I show them a video on how to arrive at my AirBNB. Hey, that’s what the host sent me. They look clueless (as do I, since all the streets looked similar), until the very last ten seconds when they excitedly say, “That way! 100 meters!” I thanked them, and did a victory walk in the direction while yelling back at them, “Thank you!” to which they yelled back in their thick accents, “Nice day!”
It’s humid AF outside; the feeling when the sky is unsure if it wants to downpour or sunshine. I find the keys to my AirBNB, not hidden under the mat, or on top of the door, or inside the first plant, but blatantly right in front of the door. Ok, I guess Thailand is pretty safe place for the keys to this 2 bedroom house to be out for anyone to walk on in (which, even that, I feel like Thai people wouldn’t get terribly upset about). Once inside, I rip off my sopping shirt, drop off my bags, and look for any source of water. Out of the corner of my eye, I see a man walking up the stairs.
I greet the man – it’s our AirBNB host. How did he know I literally arrived five minutes ago? He comes inside and tells me about the property, and then tries to show me his map of Top 100 Things to Do in Phuket. I find out he’s Ukrainian, but has lived here for three years to manage properties like this one. After multiple attempts to switch the map from Russian to English, he says he’ll just come back in a few hours and we’ll go get dinner. Fine by me.
I wake up from my nap, and walk to the Bang Tao Beach strip of Thai restaurants, where he greets me on his motorbike. He tells me to hop on, which I’m fine with, since all I saw there were floral-shirted families from the West. We go here:

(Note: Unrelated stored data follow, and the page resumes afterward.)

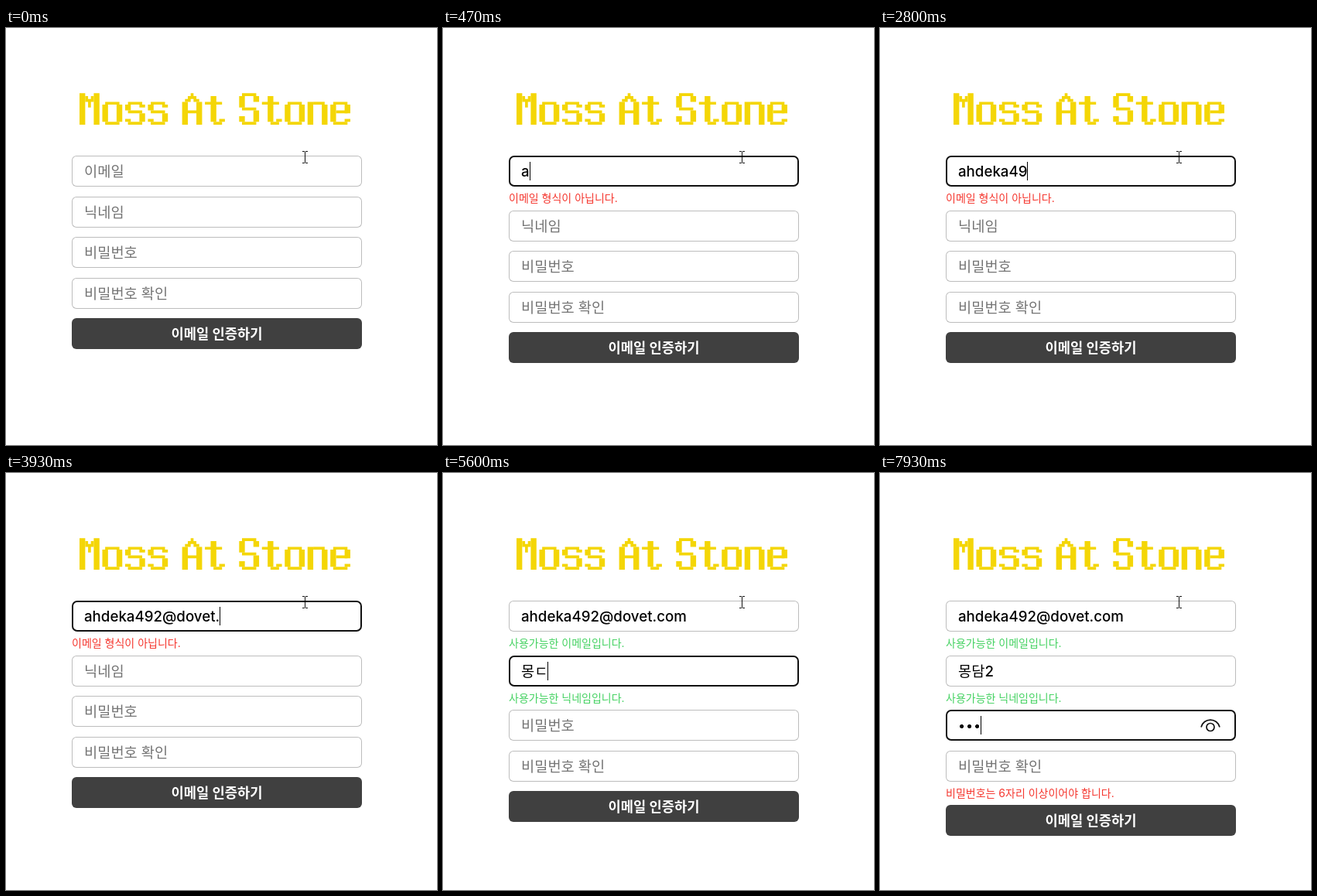
Recreate the animation shown at these times as an HTML page. Size 557 by 539 pixels, loop 8 s.

```html
<!DOCTYPE html>
<html lang="ko">
<head>
<meta charset="utf-8">
<title>Sign-up form</title>
<style>
html, body { margin: 0; width: 100%; height: 100%; overflow: hidden; background: #fff; }
body { font-family: Inter, "Noto Sans CJK KR", "Noto Sans", sans-serif; }
#stage { position: relative; width: 557px; height: 539px; overflow: hidden; }
#stage > *, #popup > * { position: absolute; white-space: pre; }
.field {
  left: 85px; width: 375px; height: 40px; box-sizing: border-box; padding-left: 16px;
  border-radius: 6px; box-shadow: inset 0 0 0 1px #bdbdbd;
  font-size: 18.7px; font-weight: 500; line-height: 42px; color: #000;
}
.field.focus { border-radius: 7px; box-shadow: inset 0 0 0 2px #111; }
.field > * { position: absolute; top: 0; left: 16px; }
.hint { color: #757575; }
.caret { display: none; top: 8px; width: 1px; height: 24px; background: #000; }
.dot { display: inline-block; vertical-align: top; width: 9.75px; height: 40px; background: radial-gradient(circle at 4.6px 21.5px, #000 2.2px, transparent 2.8px); }
.note { left: 85px; height: 19px; font-size: 14px; line-height: 19px; }
.bad { color: #f5372f; }
.good { color: #45d262; }
#button {
  left: 85px; width: 375px; height: 40px; border-radius: 6px; background: #404040; color: #fff;
  font-size: 17.7px; font-weight: 700; line-height: 42px; text-align: center;
}
#popup {
  left: 85px; top: 205px; width: 398px; height: 150px; border-radius: 8px; background: #fff;
  box-shadow: 0 5px 14px rgba(0,0,0,.4), 0 0 2px rgba(0,0,0,.4);
  font-family: "Noto Sans CJK KR", "Noto Sans", sans-serif; color: #222; line-height: 22px;
}
svg { left: 0; top: 0; overflow: visible; fill: none; }
</style>
</head>
<body>
<div id="stage">
  <svg id="title" width="557" height="140" role="img" aria-label="Moss At Stone"></svg>
  <div id="button">이메일 인증하기</div>
  <svg id="eye" width="26" height="14" stroke="#111" stroke-width="1.7">
    <path d="M1 10.5C4-2 22-2 25 10.5"/><circle cx="13" cy="10.5" r="5"/>
  </svg>
  <div id="popup">
    <span style="left:17px;top:10px;font-size:14.5px;color:#808080">저장된 정보에서 검색하려면 "/"를 입력하세요</span>
    <span style="left:17px;top:55px;font-size:14.1px;font-weight:700">admin@zefor.com</span>
    <span style="left:0;top:95px;width:398px;height:1px;background:#d9d9d9"></span>
    <span style="left:50px;top:110px;font-size:16px">개인 정보 관리</span>
    <svg width="398" height="150" stroke="#444" stroke-width="1.4">
      <path d="M374 16l10 10m0-10l-10 10"/>
      <circle cx="23" cy="117" r="3.6"/>
      <path d="M23 130h-6v-3q0-3 4-3h3"/>
      <rect x="24" y="123" width="10" height="8" rx="1.5" fill="#333" stroke="none"/>
      <path d="M26 126h6m-6 2.5h6" stroke="#fff" stroke-width="1"/>
    </svg>
  </div>
  <svg width="557" height="539" stroke="#111">
    <path d="M383 159.5h3m1 0h3M386.5 160v14M383 174.5h3m1 0h3"/>
  </svg>
</div>
<script>
const $ = id => document.getElementById(id);
const stage = $('stage');

// Title lettering: [stems, bars] on a grid seven wide, eleven high
const glyphs = {
  M: ['M1 0V11M6 0V11', 'M2 1.5H3M4 1.5H5M2 2.5H5M3 3.5H4M3 4.5H4'],
  A: ['M1 3V11M6 3V11', 'M3 .5H4M2 1.5H5M1 2.5H3M4 2.5H6M1 6.5H6'],
  S: ['M1 1V5M6 1V3M6 6V10M1 8V10', 'M1 .5H6M1 5.5H6M1 10.5H6'],
  o: ['M1 4V10M6 4V10', 'M1 3.5H6M1 10.5H6'],
  s: ['M1 4V6M6 4V5M6 7V10M1 9V10', 'M1 3.5H6M1 6.5H6M1 10.5H6'],
  t: ['M3 1V10M6 9V10', 'M0 3.5H6M3 10.5H6'],
  n: ['M1 3V11M6 4V11', 'M2 3.5H6'],
  e: ['M1 4V10M6 4V7M6 9V10', 'M1 3.5H6M2 6.5H6M1 10.5H6']
};
let pen = 0, art = '';
for (const ch of 'Moss At Stone') {
  if (ch === ' ') { pen += 4; continue; }
  const [stems, bars] = glyphs[ch];
  art += `<g transform="translate(${pen} 0)"><path d="${stems}" stroke-width="2"/><path d="${bars}"/></g>`;
  pen += 8;
}
$('title').innerHTML = `<g transform="translate(95 84.3) scale(3.684 3.7)" stroke="#f4d606">${art}</g>`;

function add(cls) {
  const el = document.createElement('div');
  el.className = cls;
  stage.insertBefore(el, $('button'));
  return el;
}

const hints = ['이메일', '닉네임', '비밀번호', '비밀번호 확인'];
const tops = [165, 218, 270, 323, 375];
const noteGap = 18;
const fields = hints.map(hint => {
  const box = add('field');
  box.innerHTML = `<span class="hint">${hint}</span><span class="value"></span><span class="caret"></span>`;
  const [label, value, caret] = box.children;
  return { box, label, value, caret, note: add('note') };
});

const emailBad = ['bad', '이메일 형식이 아닙니다.'];
const emailGood = ['good', '사용가능한 이메일입니다.'];
const nickBad = ['bad', '닉네임은 2자리 이상이어야 합니다.'];
const nickGood = ['good', '사용가능한 닉네임입니다.'];
const passBad = ['bad', '비밀번호는 6자리 이상이어야 합니다.'];

// [time, changes]; v = field values, n = notes
const steps = [
  [0, { focus: -1, caret: 1, popup: 0, v0: '', v1: '', v2: '', v3: '' }],
  [130, { focus: 0, popup: 1 }],
  [270, { v0: 'a', n0: emailBad, popup: .86 }],
  [330, { popup: .55 }],
  [400, { popup: .22 }],
  [470, { popup: 0 }],
  [800, { caret: 0 }],
  [930, { v0: 'ah', caret: 1 }],
  [1070, { v0: 'ahd' }],
  [1130, { v0: 'ahde' }],
  [1270, { v0: 'ahdek' }],
  [1330, { v0: 'ahdeka' }],
  [1600, { v0: 'ahdeka4' }],
  [1730, { v0: 'ahdeka495' }],
  [2130, { v0: 'ahdeka49' }],
  [2270, { caret: 0 }],
  [2800, { caret: 1 }],
  [3000, { v0: 'ahdeka492' }],
  [3130, { v0: 'ahdeka492@' }],
  [3400, { v0: 'ahdeka492@d' }],
  [3600, { v0: 'ahdeka492@do' }],
  [3670, { v0: 'ahdeka492@dov' }],
  [3730, { v0: 'ahdeka492@dove' }],
  [3870, { v0: 'ahdeka492@dovet' }],
  [3930, { v0: 'ahdeka492@dovet.' }],
  [4070, { v0: 'ahdeka492@dovet.c' }],
  [4130, { v0: 'ahdeka492@dovet.co' }],
  [4200, { v0: 'ahdeka492@dovet.com', n0: emailGood }],
  [4330, { focus: 1 }],
  [4730, { v1: 'a', n1: nickBad }],
  [5000, { v1: '' }],
  [5200, { v1: 'ㅁ' }],
  [5270, { v1: '모' }],
  [5400, { v1: '몽' }],
  [5530, { v1: '몽ㄷ', n1: nickGood }],
  [5670, { v1: '몽다' }],
  [5870, { v1: '몽담' }],
  [6000, { v1: '몽담2' }],
  [6330, { focus: 2 }],
  [6730, { v2: '*', n3: passBad }],
  [7270, { caret: 0 }],
  [7330, { v2: '', caret: 1 }],
  [7730, { v2: '*' }],
  [7870, { v2: '**' }],
  [7930, { v2: '***' }]
];
const states = [];
steps.reduce((prev, [, change], i) => states[i] = { ...prev, ...change }, {});

function draw(s) {
  let shift = 0;
  fields.forEach((f, i) => {
    const text = s['v' + i], note = s['n' + i], top = tops[i] + shift;
    const focused = s.focus === i;
    f.box.style.top = top + 'px';
    f.box.classList.toggle('focus', focused);
    f.label.style.display = text ? 'none' : '';
    if (i === 2) f.value.innerHTML = '<i class="dot"></i>'.repeat(text.length);
    else f.value.textContent = text;
    f.caret.style.display = focused && s.caret ? 'block' : 'none';
    f.caret.style.left = 16 + Math.round(f.value.getBoundingClientRect().width) + 'px';
    f.note.style.display = note ? '' : 'none';
    if (note) {
      f.note.className = 'note ' + note[0];
      f.note.textContent = note[1];
      f.note.style.top = top + 45 + 'px';
      shift += noteGap;
    }
    if (i === 2) {
      $('eye').style.cssText = `left:414px;top:${top + 12}px;display:${text ? 'block' : 'none'}`;
    }
  });
  $('button').style.top = tops[4] + shift + 'px';
  $('popup').style.opacity = s.popup;
}

const loop = 8000, start = performance.now();
let shown = -1;
function tick() {
  const t = Math.max(0, performance.now() - start) % loop;
  let i = steps.length - 1;
  while (steps[i][0] > t) i--;
  if (i !== shown) draw(states[shown = i]);
  requestAnimationFrame(tick);
}
tick();
</script>
</body>
</html>
```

A strip with nothing but Thai street food. Yes, now this is what I wanted my Thailand experience to be. He orders chicken with rice for $1, and when I ask them what I could eat as a vegetarian, they tell me the rice is cooked with chicken, so they put something in a box from the refrigerator and hand it to me. Oooh, the element of surprise. They also hand me a lemon iced tea that I didn’t order, but sure!
My AirBNB host drives us from dim-lit alleyway to dim-lit alleyway – each filled with Thai families dining and kids running around in the streets. The families start getting further away and I notice we’re making our way into what looks like a jungle on a mountain. Uhhh, where are we going?
I think about every kidnapping movie and what my next step is. Wait, are people up there waiting for me? Hold up, was this all just a set-up? Did we just go through the nice neighborhood to psyche me out? Either I’m being kidnapped or we’re about to hit a really cool spot. It’s always that way.
We go further up the mountain, where there are definitely more animals than humans, so you know we’re getting deep into the unknown. We arrive at someone’s house at the top of the hill – one of those tiny cottages that are in the middle of nowhere – no lights, barely a road. Who’s house is this? What are we doing here? What’s going to happen…to me? I’ve watched way too many Lifetime movies in my mom’s kitchen; I know what could happen here. He says, “c’mon” and I follow – cuz the only other option would be to run off into the middle of the jungle with 14% of my phone battery for the flashlight – and that probably would have been scarier. He sits at the table, opens up his chicken and rice, and…ok, wait, that’s it? Am I a horrible person for thinking all of this?
Oh wow, oh wowwwww…
First for this view over Phuket’s Bang Tao Beach, and second for…my “vegetarian” meal?
Mmm, my vegetarian salad. I literally got plain leaves of lettuce.
We spend the next hour chatting about our life stores – me, from Indiana, New York, LA – and him, from Ukraine and Thailand. He speaks with his strong Ukrainian-Russian accent, cutely emphasizing the wrong syllables in words like comfortable. Not comfortable, but comfortable. He tells me about
winter Vinter in Ukraine, and winter Vinter in Thailand. He’d ask me alarming questions like, “Health insurance, you have?” I’d say “no, do I need it?” And he’d respond, “Yes, well, here, cobras.” And I’d quickly shuffle my feet.
There were moments of silence due to the language barrier, but it gave me time to appreciate the view of Phuket from this hidden viewpoint that I’m sure not many tourists get the opportunity to see. I’m lucky to have him as my AirBNB host in Phuket. I mean, I just got off the airplane a few hours ago – what more could I ask for?